**Assigned task:** The word "fill" occurs in some of the lines below; copy each of those lines.

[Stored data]
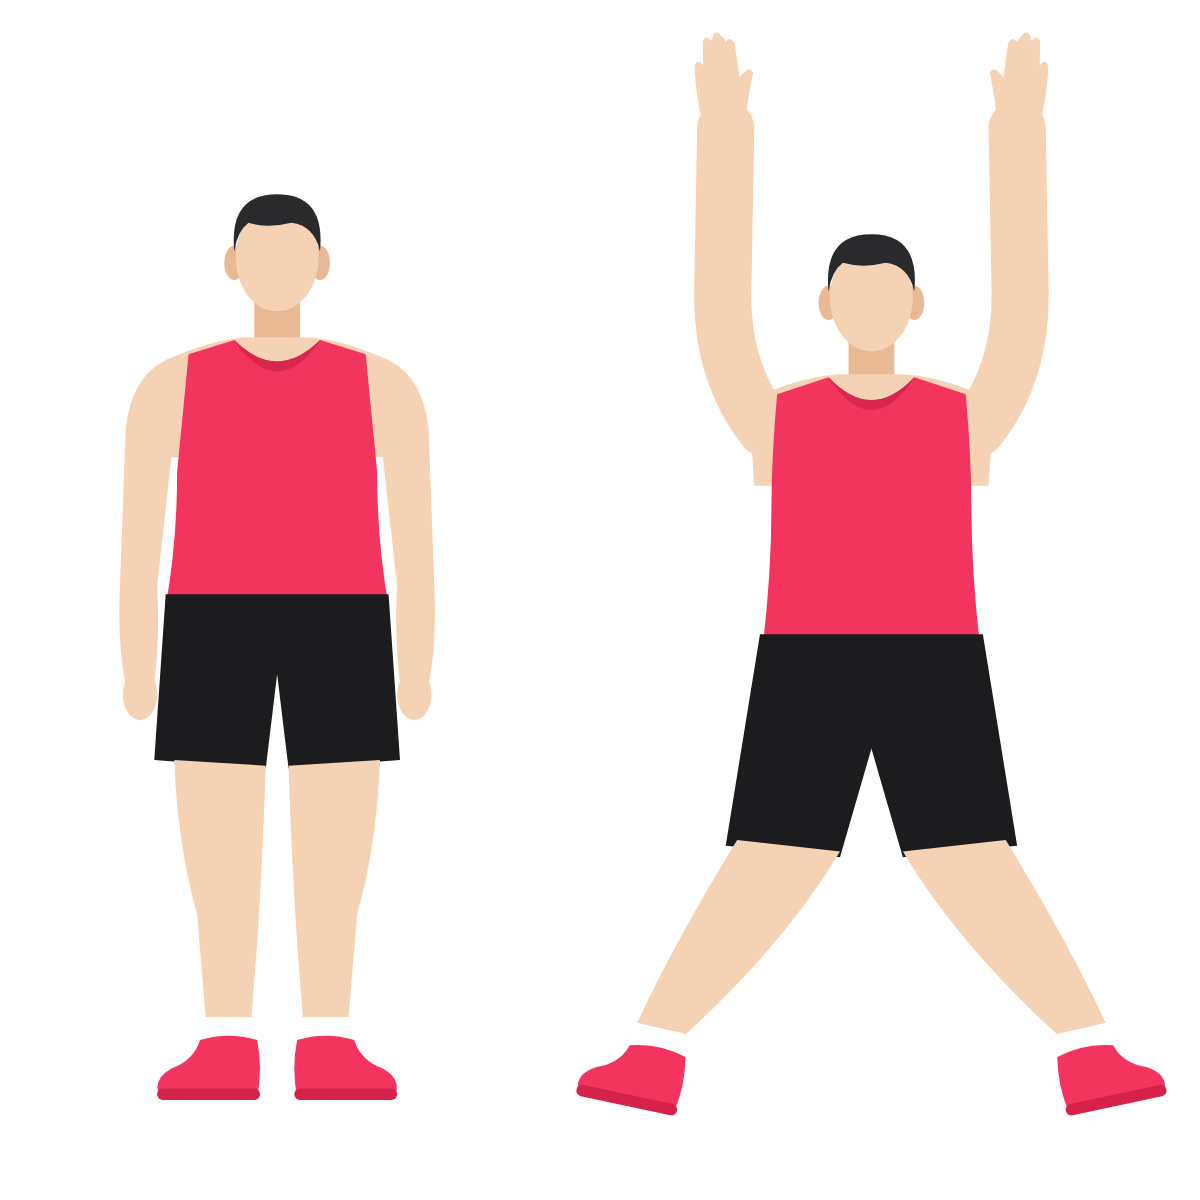
<!DOCTYPE html>
<html lang="en">
<head>
<meta charset="utf-8">
<title>Jumping Jack Exercise</title>
<style>
  :root {
    --canvas-bg: #ffffff;
    --skin: #f6d2b4;
    --skin-shade: #e9b994;
    --hair: #2a2a2c;
    --tank-top: #f2345e;
    --tank-shade: #d9264f;
    --shorts: #1c1c1e;
    --shorts-shade: #2e2e31;
    --sock: #ffffff;
    --shoe: #f2345e;
    --shoe-shade: #d42249;
  }
  html, body {
    margin: 0;
    padding: 0;
    width: 1200px;
    height: 1200px;
    overflow: hidden;
    background: var(--canvas-bg);
  }
  .exercise-illustration {
    display: block;
    width: 1200px;
    height: 1200px;
  }
  .skin { fill: var(--skin); }
  .skin-shade { fill: var(--skin-shade); }
  .hair { fill: var(--hair); }
  .tank-top { fill: var(--tank-top); }
  .tank-shade { fill: var(--tank-shade); }
  .shorts { fill: var(--shorts); }
  .shorts-shade { fill: var(--shorts-shade); }
  .sock { fill: var(--sock); }
  .shoe { fill: var(--shoe); }
  .shoe-shade { fill: var(--shoe-shade); }
  .limb { fill: none; stroke: var(--skin); stroke-linecap: round; stroke-linejoin: round; }
</style>
</head>
<body>
<svg class="exercise-illustration" viewBox="0 0 420 420" xmlns="http://www.w3.org/2000/svg" role="img" aria-label="Jumping jack exercise: start position standing, end position with arms raised and legs apart">
  <defs>
    <g id="head">
      <ellipse class="skin-shade" cx="-15" cy="2" rx="3.5" ry="6"/>
      <ellipse class="skin-shade" cx="15" cy="2" rx="3.5" ry="6"/>
      <ellipse class="skin" cx="0" cy="0" rx="14.5" ry="19"/>
      <path class="hair" d="M-15 -2 Q-17 -22 0 -22 Q17 -22 15 -2 Q13 -11 5 -12 Q-3 -10 -10 -12 Q-14 -9 -15 -2 Z"/>
    </g>
    <g id="shoe-left">
      <rect class="sock" x="-9" y="-4" width="18" height="10" rx="2"/>
      <path class="shoe" d="M-10 4 Q0 1 10 4 Q12 14 10 24 L-24 24 Q-27 18 -20 14 Q-12 11 -10 4 Z"/>
      <rect class="shoe-shade" x="-25" y="21" width="36" height="4" rx="2"/>
    </g>
    <g id="hand-raised">
      <path class="skin" d="M-8 8 Q-9 -6 -8 -14 Q-7 -17 -5 -14 L-4 -22 Q-3 -25 -1 -22 L0 -24 Q1 -26 3 -23 L4 -21 Q6 -23 7 -20 L7 -8 Q11 -12 12 -9 Q8 2 7 8 Z"/>
    </g>
  </defs>

  <g id="figure-standing">
    <rect class="skin-shade" x="89" y="104" width="16" height="22"/>
    <path class="skin" d="M58 126 Q76 118 88 118 L106 118 Q118 118 136 126 Q148 132 150 150 L152 205 Q153 225 150 240 L140 240 Q138 222 139 205 L134 160 L60 160 L55 205 Q56 222 54 240 L44 240 Q41 225 42 205 L44 150 Q46 132 58 126 Z"/>
    <ellipse class="skin" cx="49" cy="243" rx="6" ry="9"/>
    <ellipse class="skin" cx="145" cy="243" rx="6" ry="9"/>
    <path class="tank-top" d="M66 124 L82 119 Q97 134 112 119 L128 124 Q130 145 132 165 Q132 190 136 212 L58 212 Q62 190 62 165 Q64 145 66 124 Z"/>
    <path class="tank-shade" d="M82 119 Q97 134 112 119 L110 122 Q97 138 84 122 Z"/>
    <path class="shorts" d="M58 208 L136 208 L140 266 L101 269 L97 236 L93 269 L54 266 Z"/>
    <path class="skin" d="M61 266 L93 268 Q92 300 90 330 L88 356 L72 356 L69 320 Q62 295 61 266 Z"/>
    <path class="skin" d="M133 266 L101 268 Q102 300 104 330 L106 356 L122 356 L125 320 Q132 295 133 266 Z"/>
    <use href="#shoe-left" transform="translate(80 360)"/>
    <use href="#shoe-left" transform="translate(114 360) scale(-1 1)"/>
    <use href="#head" transform="translate(97 90)"/>
  </g>

  <g id="figure-jumping">
    <rect class="skin-shade" x="297" y="117" width="16" height="22"/>
    <path class="limb" stroke-width="20" d="M268 150 Q252 130 253 100 L254 45"/>
    <path class="limb" stroke-width="20" d="M342 150 Q358 130 357 100 L356 45"/>
    <path class="skin" d="M262 140 Q282 131 296 131 L314 131 Q328 131 348 140 L346 170 L264 170 Z"/>
    <use href="#hand-raised" transform="translate(253 36) rotate(-8)"/>
    <use href="#hand-raised" transform="translate(357 36) scale(-1 1) rotate(-8)"/>
    <path class="tank-top" d="M272 138 L290 132 Q305 148 320 132 L338 138 Q340 160 340 178 Q340 200 343 226 L267 226 Q270 200 270 178 Q270 160 272 138 Z"/>
    <path class="tank-shade" d="M290 132 Q305 148 320 132 L318 135 Q305 152 292 135 Z"/>
    <path class="shorts" d="M266 222 L344 222 L356 296 L316 300 L305 262 L294 300 L254 296 Z"/>
    <path class="skin" d="M258 294 L294 298 Q275 330 240 362 L223 358 Q236 330 258 294 Z"/>
    <path class="skin" d="M352 294 L316 298 Q335 330 370 362 L387 358 Q374 330 352 294 Z"/>
    <use href="#shoe-left" transform="translate(231 364) rotate(12)"/>
    <use href="#shoe-left" transform="translate(379 364) scale(-1 1) rotate(12)"/>
    <use href="#head" transform="translate(305 104)"/>
  </g>
</svg>
</body>
</html>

**Worked solution:**
  .skin { fill: var(--skin); }
  .skin-shade { fill: var(--skin-shade); }
  .hair { fill: var(--hair); }
  .tank-top { fill: var(--tank-top); }
  .tank-shade { fill: var(--tank-shade); }
  .shorts { fill: var(--shorts); }
  .shorts-shade { fill: var(--shorts-shade); }
  .sock { fill: var(--sock); }
  .shoe { fill: var(--shoe); }
  .shoe-shade { fill: var(--shoe-shade); }
  .limb { fill: none; stroke: var(--skin); stroke-linecap: round; stroke-linejoin: round; }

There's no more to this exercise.